Secustream Skirts DRM Debate
Telenor's security arm, Conax AS , announced today that it's in an agreement to acquire Secustream Technologies AS . Terms weren't disclosed, but, considering Secustream has just seven people and raised $1 million in investments, it probably didn't break the Conax bank account. (See Conax Buys Secustream.)
Conax sells conditional access products for digital TV providers. (See Who Makes What: IP Video Systems.)
Founded in 2006 and built with only a $1 million investment from ProVenture AS , Secustream comes from a research project at the Norwegian University of Science and Technology (NTNU) .
"It started with an invention focused on gaming," says Gisle Østereng, Secustream's CEØ. "The problem when you're gaming online is that there's lots of cheating -- people building their own weapons."
Secustream's idea, crafted by a professor and a PhD student, was to reassign security keys to the online connection every second.
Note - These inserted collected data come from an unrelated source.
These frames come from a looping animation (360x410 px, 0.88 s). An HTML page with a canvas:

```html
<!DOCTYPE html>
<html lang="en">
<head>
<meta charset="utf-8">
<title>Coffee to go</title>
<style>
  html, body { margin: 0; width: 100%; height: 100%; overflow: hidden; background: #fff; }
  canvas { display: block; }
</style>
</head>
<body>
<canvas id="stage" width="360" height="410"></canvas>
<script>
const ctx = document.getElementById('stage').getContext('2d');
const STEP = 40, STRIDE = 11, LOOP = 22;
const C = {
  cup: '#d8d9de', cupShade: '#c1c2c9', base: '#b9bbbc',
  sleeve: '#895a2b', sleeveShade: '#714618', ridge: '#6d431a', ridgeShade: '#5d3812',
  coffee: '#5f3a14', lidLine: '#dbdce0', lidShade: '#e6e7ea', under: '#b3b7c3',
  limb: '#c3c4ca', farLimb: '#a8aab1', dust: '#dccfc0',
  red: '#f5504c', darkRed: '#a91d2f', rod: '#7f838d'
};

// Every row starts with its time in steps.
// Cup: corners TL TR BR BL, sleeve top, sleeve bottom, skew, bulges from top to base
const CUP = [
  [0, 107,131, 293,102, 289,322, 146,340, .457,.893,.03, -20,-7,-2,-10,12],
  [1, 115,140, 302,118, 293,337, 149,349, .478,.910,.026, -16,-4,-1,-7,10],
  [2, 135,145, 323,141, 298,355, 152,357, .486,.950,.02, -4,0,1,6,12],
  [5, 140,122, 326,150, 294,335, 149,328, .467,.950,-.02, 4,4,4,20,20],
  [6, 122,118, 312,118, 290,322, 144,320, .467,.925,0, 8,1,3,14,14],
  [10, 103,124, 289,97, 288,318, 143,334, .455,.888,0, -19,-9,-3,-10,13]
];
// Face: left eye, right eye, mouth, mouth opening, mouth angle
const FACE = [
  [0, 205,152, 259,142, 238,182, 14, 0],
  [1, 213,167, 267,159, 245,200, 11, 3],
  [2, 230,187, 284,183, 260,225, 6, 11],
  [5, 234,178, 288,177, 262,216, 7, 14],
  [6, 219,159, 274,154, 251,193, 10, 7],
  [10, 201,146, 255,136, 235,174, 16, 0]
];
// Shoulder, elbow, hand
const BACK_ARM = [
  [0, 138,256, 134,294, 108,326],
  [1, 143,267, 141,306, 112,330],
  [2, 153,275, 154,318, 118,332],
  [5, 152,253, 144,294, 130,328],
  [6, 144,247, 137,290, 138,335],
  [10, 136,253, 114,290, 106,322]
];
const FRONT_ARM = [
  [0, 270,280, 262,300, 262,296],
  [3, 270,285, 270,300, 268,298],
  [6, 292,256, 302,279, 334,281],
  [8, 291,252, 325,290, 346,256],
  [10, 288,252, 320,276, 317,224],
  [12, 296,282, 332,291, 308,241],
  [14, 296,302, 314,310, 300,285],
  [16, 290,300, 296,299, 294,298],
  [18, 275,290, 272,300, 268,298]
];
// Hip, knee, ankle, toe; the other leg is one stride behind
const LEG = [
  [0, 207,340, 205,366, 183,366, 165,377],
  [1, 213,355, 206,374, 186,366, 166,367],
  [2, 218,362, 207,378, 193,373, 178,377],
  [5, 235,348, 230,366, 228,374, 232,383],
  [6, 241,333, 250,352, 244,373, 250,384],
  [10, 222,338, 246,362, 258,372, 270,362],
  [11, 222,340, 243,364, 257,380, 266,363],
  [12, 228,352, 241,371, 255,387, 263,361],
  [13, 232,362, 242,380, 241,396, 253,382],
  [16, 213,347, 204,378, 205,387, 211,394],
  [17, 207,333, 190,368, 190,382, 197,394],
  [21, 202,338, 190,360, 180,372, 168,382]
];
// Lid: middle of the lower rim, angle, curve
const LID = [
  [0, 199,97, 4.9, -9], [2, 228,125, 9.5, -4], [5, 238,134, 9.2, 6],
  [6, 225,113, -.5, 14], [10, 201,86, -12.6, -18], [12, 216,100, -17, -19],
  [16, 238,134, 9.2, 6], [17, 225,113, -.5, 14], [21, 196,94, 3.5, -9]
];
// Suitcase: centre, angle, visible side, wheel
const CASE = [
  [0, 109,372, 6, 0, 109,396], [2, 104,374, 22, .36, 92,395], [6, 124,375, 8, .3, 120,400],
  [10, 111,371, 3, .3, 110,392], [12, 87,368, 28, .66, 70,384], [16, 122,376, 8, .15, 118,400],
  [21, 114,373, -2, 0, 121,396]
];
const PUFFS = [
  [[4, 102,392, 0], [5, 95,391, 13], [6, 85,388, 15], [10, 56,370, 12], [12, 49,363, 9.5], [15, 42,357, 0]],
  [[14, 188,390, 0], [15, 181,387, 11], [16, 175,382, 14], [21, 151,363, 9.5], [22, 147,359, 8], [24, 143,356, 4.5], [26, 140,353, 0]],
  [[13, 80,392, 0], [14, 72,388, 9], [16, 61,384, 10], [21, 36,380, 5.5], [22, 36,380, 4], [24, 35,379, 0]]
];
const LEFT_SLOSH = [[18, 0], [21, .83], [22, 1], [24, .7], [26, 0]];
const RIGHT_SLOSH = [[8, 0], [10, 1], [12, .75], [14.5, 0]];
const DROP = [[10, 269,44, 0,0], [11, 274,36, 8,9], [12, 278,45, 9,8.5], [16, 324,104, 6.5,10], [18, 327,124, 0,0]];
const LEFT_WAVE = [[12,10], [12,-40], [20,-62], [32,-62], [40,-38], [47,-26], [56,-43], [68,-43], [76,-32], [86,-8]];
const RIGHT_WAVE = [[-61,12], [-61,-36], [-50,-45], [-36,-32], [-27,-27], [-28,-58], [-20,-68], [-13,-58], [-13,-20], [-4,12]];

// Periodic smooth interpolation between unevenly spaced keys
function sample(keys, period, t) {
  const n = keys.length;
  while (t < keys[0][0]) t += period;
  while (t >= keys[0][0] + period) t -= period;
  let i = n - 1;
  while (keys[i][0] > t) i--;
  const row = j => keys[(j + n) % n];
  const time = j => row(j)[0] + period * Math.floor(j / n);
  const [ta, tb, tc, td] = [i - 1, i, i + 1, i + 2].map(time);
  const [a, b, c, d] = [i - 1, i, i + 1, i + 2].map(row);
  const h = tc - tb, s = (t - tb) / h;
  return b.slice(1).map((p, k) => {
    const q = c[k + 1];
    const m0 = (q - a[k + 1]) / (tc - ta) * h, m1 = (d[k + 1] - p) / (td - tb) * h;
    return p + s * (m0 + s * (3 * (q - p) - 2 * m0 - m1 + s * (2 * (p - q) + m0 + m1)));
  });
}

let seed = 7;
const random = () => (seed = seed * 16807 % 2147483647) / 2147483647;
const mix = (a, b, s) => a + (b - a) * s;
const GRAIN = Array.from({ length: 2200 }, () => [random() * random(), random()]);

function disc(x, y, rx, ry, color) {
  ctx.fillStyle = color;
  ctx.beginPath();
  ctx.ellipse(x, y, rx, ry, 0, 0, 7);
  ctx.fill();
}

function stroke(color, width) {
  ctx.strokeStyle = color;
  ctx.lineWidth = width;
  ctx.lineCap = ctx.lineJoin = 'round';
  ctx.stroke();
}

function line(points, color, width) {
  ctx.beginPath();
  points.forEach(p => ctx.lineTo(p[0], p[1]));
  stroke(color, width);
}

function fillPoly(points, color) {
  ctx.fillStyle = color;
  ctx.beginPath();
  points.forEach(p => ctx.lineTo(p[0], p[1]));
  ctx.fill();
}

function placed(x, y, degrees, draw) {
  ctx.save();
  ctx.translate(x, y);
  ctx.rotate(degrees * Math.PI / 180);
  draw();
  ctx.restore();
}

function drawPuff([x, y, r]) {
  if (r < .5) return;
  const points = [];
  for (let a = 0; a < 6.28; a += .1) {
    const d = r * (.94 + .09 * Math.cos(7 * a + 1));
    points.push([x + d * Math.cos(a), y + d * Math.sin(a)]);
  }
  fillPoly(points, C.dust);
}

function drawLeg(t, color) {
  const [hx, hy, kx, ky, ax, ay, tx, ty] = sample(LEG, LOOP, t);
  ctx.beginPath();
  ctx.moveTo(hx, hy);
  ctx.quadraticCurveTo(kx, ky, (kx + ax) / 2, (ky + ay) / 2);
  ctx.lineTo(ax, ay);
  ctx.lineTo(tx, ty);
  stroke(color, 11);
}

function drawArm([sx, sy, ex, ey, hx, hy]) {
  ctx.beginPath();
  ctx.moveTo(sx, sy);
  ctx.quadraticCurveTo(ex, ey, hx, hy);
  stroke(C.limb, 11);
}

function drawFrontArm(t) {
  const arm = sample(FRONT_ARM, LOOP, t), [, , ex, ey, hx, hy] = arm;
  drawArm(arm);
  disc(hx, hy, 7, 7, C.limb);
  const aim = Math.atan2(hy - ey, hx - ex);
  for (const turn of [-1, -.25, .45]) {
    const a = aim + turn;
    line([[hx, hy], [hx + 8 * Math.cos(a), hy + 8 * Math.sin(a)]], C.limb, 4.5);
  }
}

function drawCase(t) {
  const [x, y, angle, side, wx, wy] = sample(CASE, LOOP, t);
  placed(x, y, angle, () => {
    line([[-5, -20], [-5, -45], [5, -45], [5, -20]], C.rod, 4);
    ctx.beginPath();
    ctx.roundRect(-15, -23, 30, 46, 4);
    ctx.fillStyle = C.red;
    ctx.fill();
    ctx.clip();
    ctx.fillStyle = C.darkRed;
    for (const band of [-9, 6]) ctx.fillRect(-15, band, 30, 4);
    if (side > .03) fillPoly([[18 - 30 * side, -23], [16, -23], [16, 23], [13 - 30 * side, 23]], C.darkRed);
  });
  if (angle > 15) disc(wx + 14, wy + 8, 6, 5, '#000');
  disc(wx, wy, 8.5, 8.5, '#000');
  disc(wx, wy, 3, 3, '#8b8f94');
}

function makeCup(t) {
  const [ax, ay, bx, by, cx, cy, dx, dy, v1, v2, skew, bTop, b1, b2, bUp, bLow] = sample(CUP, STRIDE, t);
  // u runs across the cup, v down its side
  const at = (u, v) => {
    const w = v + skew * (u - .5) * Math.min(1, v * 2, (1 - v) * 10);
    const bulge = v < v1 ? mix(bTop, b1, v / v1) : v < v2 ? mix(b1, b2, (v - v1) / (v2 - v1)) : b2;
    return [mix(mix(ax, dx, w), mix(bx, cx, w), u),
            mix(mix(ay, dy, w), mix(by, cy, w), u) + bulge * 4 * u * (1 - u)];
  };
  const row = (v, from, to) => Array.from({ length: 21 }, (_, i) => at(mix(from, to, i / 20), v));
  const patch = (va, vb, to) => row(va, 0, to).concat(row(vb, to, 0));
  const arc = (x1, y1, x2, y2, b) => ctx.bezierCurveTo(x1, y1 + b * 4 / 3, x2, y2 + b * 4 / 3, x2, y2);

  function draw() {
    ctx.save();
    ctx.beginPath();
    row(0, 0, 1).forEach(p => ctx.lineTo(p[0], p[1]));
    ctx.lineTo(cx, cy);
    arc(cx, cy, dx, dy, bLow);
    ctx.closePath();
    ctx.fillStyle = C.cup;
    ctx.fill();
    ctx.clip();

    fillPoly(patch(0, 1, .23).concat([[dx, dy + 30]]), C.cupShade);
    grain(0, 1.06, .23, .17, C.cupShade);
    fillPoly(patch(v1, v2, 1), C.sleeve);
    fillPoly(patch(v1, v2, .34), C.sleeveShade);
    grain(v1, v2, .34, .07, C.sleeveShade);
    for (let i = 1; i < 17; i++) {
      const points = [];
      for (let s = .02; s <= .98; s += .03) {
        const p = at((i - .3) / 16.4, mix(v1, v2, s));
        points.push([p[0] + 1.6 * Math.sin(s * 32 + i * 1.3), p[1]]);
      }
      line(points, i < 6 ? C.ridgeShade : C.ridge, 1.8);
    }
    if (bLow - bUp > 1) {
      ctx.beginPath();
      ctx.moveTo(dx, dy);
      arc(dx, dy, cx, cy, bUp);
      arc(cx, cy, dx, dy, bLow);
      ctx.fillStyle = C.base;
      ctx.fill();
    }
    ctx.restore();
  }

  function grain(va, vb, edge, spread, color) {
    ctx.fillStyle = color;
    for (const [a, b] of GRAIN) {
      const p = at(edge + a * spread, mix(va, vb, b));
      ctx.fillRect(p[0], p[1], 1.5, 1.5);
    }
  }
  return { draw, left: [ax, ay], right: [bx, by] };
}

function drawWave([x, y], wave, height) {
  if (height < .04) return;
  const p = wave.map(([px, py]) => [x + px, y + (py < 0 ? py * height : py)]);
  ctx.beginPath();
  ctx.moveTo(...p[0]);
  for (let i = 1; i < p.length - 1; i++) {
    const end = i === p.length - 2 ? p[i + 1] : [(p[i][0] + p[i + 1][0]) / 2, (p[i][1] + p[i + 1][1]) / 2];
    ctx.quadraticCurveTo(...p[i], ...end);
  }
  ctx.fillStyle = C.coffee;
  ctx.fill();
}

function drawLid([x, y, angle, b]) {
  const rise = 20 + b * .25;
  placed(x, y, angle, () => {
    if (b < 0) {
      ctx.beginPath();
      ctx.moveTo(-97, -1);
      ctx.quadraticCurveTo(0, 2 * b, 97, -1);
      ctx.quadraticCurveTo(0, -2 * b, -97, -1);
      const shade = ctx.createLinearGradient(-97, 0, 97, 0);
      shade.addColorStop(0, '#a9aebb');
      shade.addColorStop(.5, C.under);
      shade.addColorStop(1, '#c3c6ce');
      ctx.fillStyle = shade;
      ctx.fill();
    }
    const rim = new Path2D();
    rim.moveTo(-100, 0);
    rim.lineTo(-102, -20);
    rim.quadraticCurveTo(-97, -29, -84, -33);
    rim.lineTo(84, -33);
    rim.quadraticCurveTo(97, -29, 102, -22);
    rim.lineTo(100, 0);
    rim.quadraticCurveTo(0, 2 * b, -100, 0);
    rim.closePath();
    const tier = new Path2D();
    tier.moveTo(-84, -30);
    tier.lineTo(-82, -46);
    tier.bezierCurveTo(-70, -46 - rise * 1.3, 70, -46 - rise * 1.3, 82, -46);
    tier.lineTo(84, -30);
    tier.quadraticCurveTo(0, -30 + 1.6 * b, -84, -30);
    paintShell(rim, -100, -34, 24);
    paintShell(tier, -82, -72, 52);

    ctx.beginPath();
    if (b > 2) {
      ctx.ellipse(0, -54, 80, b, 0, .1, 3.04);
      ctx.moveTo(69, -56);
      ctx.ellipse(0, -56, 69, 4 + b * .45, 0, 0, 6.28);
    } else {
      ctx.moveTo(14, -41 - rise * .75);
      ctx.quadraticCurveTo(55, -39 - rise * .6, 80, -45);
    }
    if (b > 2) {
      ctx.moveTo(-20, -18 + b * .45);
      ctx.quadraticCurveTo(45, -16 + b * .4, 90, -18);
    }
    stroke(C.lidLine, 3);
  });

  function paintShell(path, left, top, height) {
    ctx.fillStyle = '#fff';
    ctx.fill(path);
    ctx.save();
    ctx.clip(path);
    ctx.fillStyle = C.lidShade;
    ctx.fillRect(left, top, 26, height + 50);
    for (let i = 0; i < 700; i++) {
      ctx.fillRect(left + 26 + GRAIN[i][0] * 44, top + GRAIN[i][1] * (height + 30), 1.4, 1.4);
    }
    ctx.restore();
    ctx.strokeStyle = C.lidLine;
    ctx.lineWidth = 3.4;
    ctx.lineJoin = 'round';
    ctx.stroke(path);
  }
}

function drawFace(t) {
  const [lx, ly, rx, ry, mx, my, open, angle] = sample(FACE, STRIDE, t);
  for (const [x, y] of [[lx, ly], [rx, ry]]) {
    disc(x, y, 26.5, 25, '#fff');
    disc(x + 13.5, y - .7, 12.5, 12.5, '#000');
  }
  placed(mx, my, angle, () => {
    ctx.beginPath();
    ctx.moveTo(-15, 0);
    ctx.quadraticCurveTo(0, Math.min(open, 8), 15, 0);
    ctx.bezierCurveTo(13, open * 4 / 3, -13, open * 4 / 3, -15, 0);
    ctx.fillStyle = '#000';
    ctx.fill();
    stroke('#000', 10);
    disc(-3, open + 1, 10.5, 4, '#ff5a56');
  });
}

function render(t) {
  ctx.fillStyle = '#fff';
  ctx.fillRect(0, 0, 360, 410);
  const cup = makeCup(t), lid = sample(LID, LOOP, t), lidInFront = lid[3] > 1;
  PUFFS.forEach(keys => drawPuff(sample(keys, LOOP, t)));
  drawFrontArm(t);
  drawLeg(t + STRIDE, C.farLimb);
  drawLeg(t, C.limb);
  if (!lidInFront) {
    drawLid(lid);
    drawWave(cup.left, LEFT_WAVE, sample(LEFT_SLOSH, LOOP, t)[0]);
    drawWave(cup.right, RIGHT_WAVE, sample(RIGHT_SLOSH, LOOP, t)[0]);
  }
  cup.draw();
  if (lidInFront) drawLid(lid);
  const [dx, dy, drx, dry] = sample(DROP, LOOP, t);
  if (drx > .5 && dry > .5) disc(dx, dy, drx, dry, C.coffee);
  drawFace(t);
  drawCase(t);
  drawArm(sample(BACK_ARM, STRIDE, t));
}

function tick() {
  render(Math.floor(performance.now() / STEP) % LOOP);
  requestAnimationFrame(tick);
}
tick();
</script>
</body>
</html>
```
Any attempt to intercept the key exchange would be a telltale sign of someone trying to hack the system.
Extending the idea to video, Secustream provides client- and server-side software that swaps keys continually, sending them on a low-bandwidth connection separate from the video itself. Secustream then watches for hacking attempts, ending the transmission if anything untoward is detected. "We give a kind of shield around the [media] player, so if the player is modified, we know about it," Østereng says.
The client software talks to Secustream servers in the TV operator's network. The client side costs $5 to $7, while the servers run $20,000 to $60,000 each, depending on the number of end users.
Secustream is pitching its technology as a way to thwart unauthorized copying of videos. Østereng admits the startup is trying to play off DRM's bad reputation. "People tend to hate DRM, because when they buy music legally, they are not allowed to share it between their own devices," he says.
Secustream has one customer announced: Norway's SnapTV Ltd. (See SecuStream, SnapTV Team.)
Østereng claims he's got a shot at Hollywood, too, because studios told him they'd be interested if Secustream could get its technology approved by Telcordia Technologies Inc. -- something that came about in March.
— Craig Matsumoto, West Coast Editor, Light Reading